If tauntauns (i.e., creatures relevantly like this) existed, they would be animals. If tauntauns existed, they wouldn't be members of the kingdom Animalia, because the kingdom Animalia is a clade, and Tauntaun's would presumably be products of alien evolution rather than descendants of earth animals. Since it's possible for tauntauns to exist, it follows that it's possible for there to be animals that aren't members of the kingdom Animalia.
Another example. Suppose a species of water plant evolved to have descendants whose behavior and build closely resembles a hippotamus. The resulting species would still be a member of the kingdom Plantae, since the Plantae are a clade, and not of Animalia. But I think it would be an animal. Would it be a plant as well? Maybe—maybe it would be both plant and animal.

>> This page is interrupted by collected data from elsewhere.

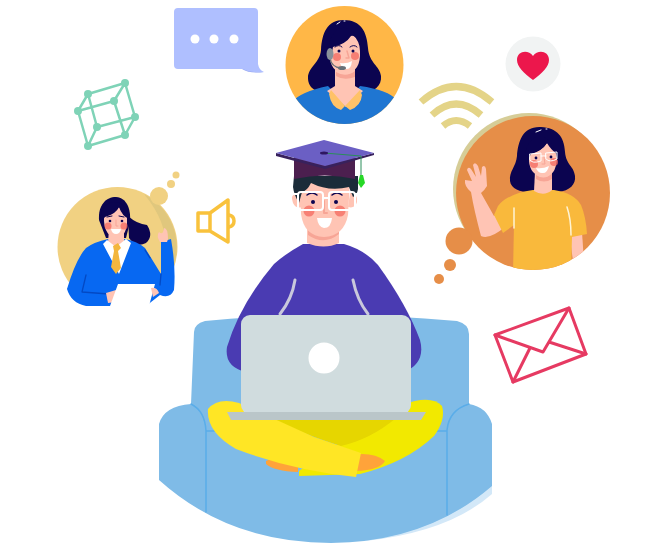
<!DOCTYPE html>
<html lang="en">
<head>
<meta charset="utf-8">
<title>Online learning</title>
<style>
:root{
  --paper:#fff; --sofa:#7fbbe7; --sofa-line:#5aade9; --sofa-pale:#d3e8f8;
  --sweater:#4a3bb2; --fold:#c9c8dc; --trouser:#ffe625; --trouser-back:#f2e900; --trouser-shade:#e6d600;
  --laptop:#d0dcde; --laptop-base:#bac6c9; --skin:#ffc4b4; --skin-shade:#f7a596; --blush:#f4695f;
  --hair:#0b0450; --cap:#6b5fc4; --cap-under:#4c1f4f; --tassel:#27d827;
  --amber:#ffb747; --orange:#e68e48; --sand:#f1d182; --khaki:#d6cd97; --wifi:#e4d488;
  --blue:#1f76d2; --suit:#0768f2; --shirt:#f9b93c; --chat:#afbfff; --mint:#7fd3b7;
  --horn:#f9c23c; --red:#ec174c; --mail:#e63a62; --disc:#f1f3f3;
}
html,body{margin:0;background:var(--paper)}
body{width:668px;height:546px;overflow:hidden}
svg{display:block}
.line{fill:none;stroke-linecap:round;stroke-linejoin:round}
.skin{fill:var(--skin)} .hair{fill:var(--hair)} .white{fill:var(--paper)} .blush{fill:var(--blush);opacity:.75}
</style>
</head>
<body>
<svg width="668" height="546" viewBox="0 0 668 546" role="img" aria-label="Graduate studying on a laptop in an armchair, surrounded by online classmates and message icons">
<defs>
  <clipPath id="clip-agent"><circle cx="344.500" cy="65" r="59"/></clipPath>
  <clipPath id="clip-teacher"><path d="M57 180H185V306H57Z"/></clipPath>
  <clipPath id="clip-friend"><circle cx="533" cy="193" r="77"/></clipPath>
</defs>

<g id="chat-bubble">
  <path fill="#98a8f0" d="M236 66H252Q256 72 264 72Q250 74 242 69Z"/>
  <path fill="var(--chat)" d="M178 8H254Q258 8 258 12V64Q259 70 264 72Q250 73 243 69H178Q174 69 174 65V12Q174 8 178 8Z"/>
  <g class="white"><circle cx="195" cy="39" r="4.500"/><circle cx="214" cy="39" r="4.500"/><circle cx="234" cy="39" r="4.500"/></g>
</g>

<g id="cube" fill="var(--mint)" stroke="var(--mint)">
  <path class="line" stroke-width="2.500" d="M88 94L125 83L135 117L125 135L88 146L78 111ZM78 111L114 101L125 83M114 101L125 135M88 94L97 127L135 117M97 127L88 146"/>
  <g stroke="none"><circle cx="88" cy="94" r="4"/><circle cx="125" cy="83" r="4"/><circle cx="135" cy="117" r="4"/><circle cx="125" cy="135" r="4"/><circle cx="88" cy="146" r="4"/><circle cx="78" cy="111" r="4"/><circle cx="114" cy="101" r="4"/><circle cx="97" cy="127" r="4"/></g>
</g>

<g id="speaker" class="line" stroke="var(--horn)" stroke-width="3.500">
  <path d="M198 213H210V231H198ZM210 213L228 200V242L210 231"/>
  <path d="M229 215Q234 216 234 221Q234 226 229 227"/>
</g>

<g id="heart">
  <circle cx="533" cy="64" r="27.500" fill="var(--disc)"/>
  <path fill="var(--red)" d="M533 80C524 73 517 67 517 60C517 51 528 49 533 56C538 49 549 51 549 60C549 67 542 73 533 80Z"/>
</g>

<g id="wifi" fill="none" stroke="var(--wifi)" stroke-width="7">
  <path d="M421 102Q456 71 492 102"/>
  <path d="M432 115Q456 93 481 115"/>
  <path d="M443 126Q456 115 470 126"/>
</g>

<g id="envelope" class="line" stroke="var(--mail)" stroke-width="3">
  <path d="M495 335L569 308L586 354L513 382Z"/>
  <path d="M495 335L543 352L569 308M513 382L530 348M549 342L586 354"/>
</g>

<g id="support-agent">
  <circle cx="344.500" cy="65" r="59" fill="var(--amber)"/>
  <g clip-path="url(#clip-agent)">
    <path class="hair" d="M344 20C327 20 322 33 321 50C320 63 308 67 308 78C308 89 318 93 330 94H362C374 92 382 86 381 76C380 66 369 63 368 48C367 32 361 20 344 20Z"/>
    <path fill="var(--blue)" d="M286 126L292 102Q300 92 328 86L345 104L360 86Q388 90 397 100L404 126Z"/>
    <path class="skin" d="M335 68H355V86L363 91L346 107L327 91L335 86Z"/>
    <path fill="var(--skin-shade)" d="M336 72Q346 78 355 71V77Q344 81 336 76Z"/>
    <path fill="#ffc268" d="M331 90L345 106L341 110Q331 107 329 94ZM360 90L345 106L350 110Q361 106 362 95Z"/>
    <path class="skin" d="M330 45Q345 43 352 34Q360 41 360 51Q361 72 346 73Q332 73 330 59Z"/>
    <path class="hair" d="M328 57Q327 38 338 29Q352 24 357 38Q353 35 351 36Q346 44 333 47Q332 52 331 58Z"/>
    <circle class="blush" cx="337" cy="57" r="4"/><circle class="blush" cx="355" cy="56" r="4"/>
    <g class="hair"><circle cx="339" cy="51" r="1.500"/><circle cx="353" cy="51" r="1.500"/></g>
    <path class="line" stroke="var(--hair)" d="M335 47Q339 44 342 47M350 47Q354 44 357 47"/>
    <path class="line" stroke="var(--skin-shade)" stroke-width="1.500" d="M347 51L349 58H346"/>
    <path class="white" d="M340 63Q347 64 352 61Q351 70 346 69Q342 69 340 63Z"/>
    <path class="line" stroke="#697078" stroke-width="1.500" d="M330 58Q331 67 341 68"/>
    <ellipse cx="330" cy="54" rx="3.500" ry="6" fill="#89919a"/><ellipse cx="342" cy="68" rx="4" ry="2" fill="#697078"/>
    <path class="line" stroke="#fff" d="M337 24L340 22M344 21H345"/>
  </g>
</g>

<g id="teacher">
  <circle cx="117.500" cy="247" r="60" fill="var(--sand)"/>
  <path fill="#e0c77d" d="M144 194A60 60 0 0 1 158 291Q181 238 144 194Z"/>
  <g fill="var(--sand)"><circle cx="159" cy="196" r="9"/><circle cx="171" cy="184" r="4"/><circle cx="176" cy="175" r="3.500"/></g>
  <path class="white" d="M57 306H185V312H57Z"/>
  <g clip-path="url(#clip-teacher)">
    <path class="hair" d="M128 216Q137 224 147 225Q154 236 146 243Q136 248 129 238Z"/>
    <path class="hair" d="M99 220C98 205 106 197 116 197C127 198 131 209 130 222L126 238H106Z"/>
    <path fill="var(--suit)" d="M67 289Q76 259 86 248Q94 242 108 239H124Q137 241 145 248L161 274L161 242L171 239Q176 267 174 290Q170 299 160 295L146 306H86Q71 303 67 289Z"/>
    <path class="skin" d="M109 230H124V242L117 252L108 242Z"/>
    <path class="white" d="M107 240L116 247L126 239L131 243L119 274L103 244Z"/>
    <path fill="#f3b63d" d="M113 246L118 243L121 248L118 251L121 268L116 274L111 267L114 251Z"/>
    <path class="skin" d="M104 215Q117 211 119 207Q123 213 127 216V223Q126 237 116 238Q105 236 104 221Z"/>
    <path class="hair" d="M101 222Q99 205 113 202Q126 201 129 219Q122 216 119 207Q116 214 105 217Z"/>
    <circle class="blush" cx="108" cy="226" r="3.500"/><circle class="blush" cx="124" cy="226" r="3.500"/>
    <g class="hair"><circle cx="110" cy="221" r="1.300"/><circle cx="122" cy="221" r="1.300"/></g>
    <path class="line" stroke="var(--hair)" d="M107 217L112 216M119 216L124 217"/>
    <path class="line" stroke="var(--skin-shade)" d="M116 220V226H118"/>
    <path class="white" d="M111 229H121Q120 234 116 234Q112 234 111 229Z"/>
    <path class="skin" d="M160 242Q156 236 159 232Q163 236 164 228Q168 228 168 239L167 242Z"/>
    <path class="line" stroke="#0349c4" stroke-width="1.300" d="M86 275L82 292L109 294M161 274L160 285M145 250L150 258"/>
    <path class="skin" d="M106 293L116 290V302L108 303Z"/>
    <path class="white" d="M118 284H155L149 306H110Z"/>
    <path class="skin" d="M151 288Q157 287 159 293L153 297Z"/>
  </g>
</g>

<g id="friend">
  <circle cx="529" cy="189" r="76" fill="var(--khaki)"/>
  <circle cx="533" cy="193" r="77" fill="var(--orange)"/>
  <g fill="var(--orange)"><circle cx="459" cy="241" r="13.500"/><circle cx="450" cy="265" r="6"/><circle cx="439" cy="279" r="5"/></g>
  <path class="skin" d="M481 236Q474 210 471 192Q464 186 465 180L472 181L467 170Q468 166 471 169L476 177L473 165Q475 161 478 166L481 176L482 167Q485 164 486 169L487 186Q484 191 481 193L494 216L508 207L506 226Q490 240 481 236Z"/>
  <g clip-path="url(#clip-friend)">
    <path class="hair" d="M541 127C523 126 518 141 517 156C516 167 509 171 510 181C511 190 523 193 534 192H558C570 191 576 184 575 176C574 166 566 165 565 152C564 136 557 128 541 127Z"/>
    <path class="skin" d="M569 232H582L584 262L574 268Z"/>
    <path fill="var(--shirt)" d="M498 206Q507 194 533 190H554Q574 193 581 205Q586 217 587 234L572 237L571 272H513L514 225L503 233L494 215Z"/>
    <path class="skin" d="M535 172H552V190Q544 197 534 191Z"/>
    <path fill="var(--skin-shade)" d="M536 175Q545 181 552 173V179Q544 184 536 179Z"/>
    <path class="skin" d="M529 154Q542 151 547 143Q556 148 557 158Q556 177 543 177Q530 175 529 161Z"/>
    <path class="hair" d="M526 163Q523 145 534 138Q549 132 557 154Q551 150 547 143Q542 151 531 154Z"/>
    <circle class="blush" cx="534" cy="164" r="4"/><circle class="blush" cx="554" cy="162" r="4"/>
    <g class="hair"><circle cx="536" cy="158" r="1.400"/><circle cx="551" cy="157" r="1.400"/></g>
    <path class="line" stroke="#fff" d="M530 154L541 153V161Q532 164 530 160ZM546 153L557 152V159Q550 163 546 159ZM541 156H546M536 132L541 130M546 129H547"/>
    <path class="line" stroke="var(--skin-shade)" d="M544 157L545 164H542"/>
    <path class="white" d="M536 168Q543 169 549 166Q547 174 542 173Q538 173 536 168Z"/>
    <path class="line" stroke="#fff4d5" stroke-width="1.500" d="M514 208V228M567 207Q571 219 571 235"/>
  </g>
</g>

<g id="armchair">
  <path fill="var(--sofa-pale)" d="M492 485V494Q449 532 365 541Z"/>
  <path fill="var(--sofa)" d="M194 332Q194 324 205 321Q327 309 457 321Q469 324 469 334V404Q487 407 492 424V486Q427 542 331 543Q229 543 159 480V424Q164 406 191 404Z"/>
  <path class="line" stroke="var(--sofa-line)" stroke-width="1.500" d="M191 404Q205 411 206 431V512M469 404Q449 410 447 430V515M206 431H447"/>
</g>

<g id="student">
  <g id="legs">
    <path fill="var(--trouser-back)" d="M299 471Q344 438 402 405Q431 394 442 406Q446 420 434 436Q407 462 360 474L299 476Z"/>
    <path fill="var(--trouser-shade)" d="M268 418H396Q371 439 341 446Q308 436 268 418Z"/>
    <path fill="#ffa33a" d="M266 461Q278 455 298 458V472Q274 471 266 464ZM358 454Q376 453 385 461Q380 470 356 471Z"/>
    <path fill="var(--trouser)" d="M208 409Q218 397 239 403Q279 421 314 437L361 453L356 477Q291 470 236 449Q206 432 208 409Z"/>
  </g>
  <path id="sweater" fill="var(--sweater)" d="M303 244H344Q365 250 378 265Q407 305 420 340Q426 363 404 372H246Q224 367 227 347Q240 304 274 264Q285 254 303 244Z"/>
  <path class="line" stroke="var(--fold)" stroke-width="3" d="M295 280Q292 299 280 314M353 280Q357 300 368 314"/>
  <path id="neck" class="skin" d="M307 220H339V243Q324 250 307 243Z"/>
  <path fill="var(--skin-shade)" d="M308 228Q323 242 339 227V234Q324 246 308 235Z"/>
  <g id="head">
    <path class="skin" d="M296 193Q290 195 293 203Q296 209 302 207L303 193ZM350 193Q358 193 357 202Q355 209 348 207Z"/>
    <path class="skin" d="M300 180H350L348 215Q344 236 324 237Q304 236 301 214Z"/>
    <path fill="#1b2c39" d="M294 176H358V189Q357 195 353 197L349 187Q329 192 311 183Q307 191 302 192L299 203Q294 195 293 187Z"/>
    <circle class="blush" cx="309" cy="211" r="5.500"/><circle class="blush" cx="340" cy="211" r="5.500"/>
    <g class="hair"><circle cx="313" cy="202" r="2"/><circle cx="336" cy="202" r="2"/></g>
    <path class="line" stroke="var(--hair)" stroke-width="1.500" d="M307 195Q312 191 317 195M332 195Q337 191 342 195"/>
    <path class="line" stroke="var(--skin-shade)" stroke-width="2" d="M324 201V213H327"/>
    <g class="line" stroke="#fff" stroke-width="2"><rect x="298" y="192" width="25" height="18" rx="3"/><rect x="329" y="192" width="26" height="18" rx="3"/><path d="M323 198H329M292 194H298M355 194H359"/></g>
    <path class="white" d="M317 218H332Q331 228 324 228Q318 227 317 218Z"/>
  </g>
  <g id="graduation-cap">
    <path fill="var(--cap-under)" d="M294 157H355V179Q325 172 294 179Z"/>
    <path fill="#38215c" d="M276 153L324 166L374 153V155L325 169L276 156Z"/>
    <path fill="var(--cap)" d="M276 153L324 140L374 153L325 166Z"/>
    <path class="line" stroke="#2a8e5a" d="M324 153L361 156V178"/>
    <ellipse cx="324" cy="153" rx="4" ry="1.500" fill="#2e1760"/>
    <path fill="var(--tassel)" d="M360 175H363L365 183L361 188L358 183Z"/>
  </g>
  <g id="laptop">
    <rect x="241" y="315" width="170" height="99" rx="9" fill="var(--laptop)"/>
    <path fill="var(--laptop-base)" d="M227 412H426L421 420H231Z"/>
    <circle class="white" cx="324" cy="358" r="15.500"/>
  </g>
</g>
</svg>
</body>
</html>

The concept of an animal goes beyond actual earth biology. Now, here's an interesting question. We are rational animals. Could there be rational embodied non-animals, e.g., rational plants that, unlike the hippopotamus-like plants of my example, are not animals? There would be little reason for a non-animal to evolve intelligence, but an extremely unlikely series of chance mutations is not impossible just because it's unlikely.
Are questions about what is and what isn't an animal substantive questions? Or is it just a matter of drawing arbitrary non-joint-carving boundaries?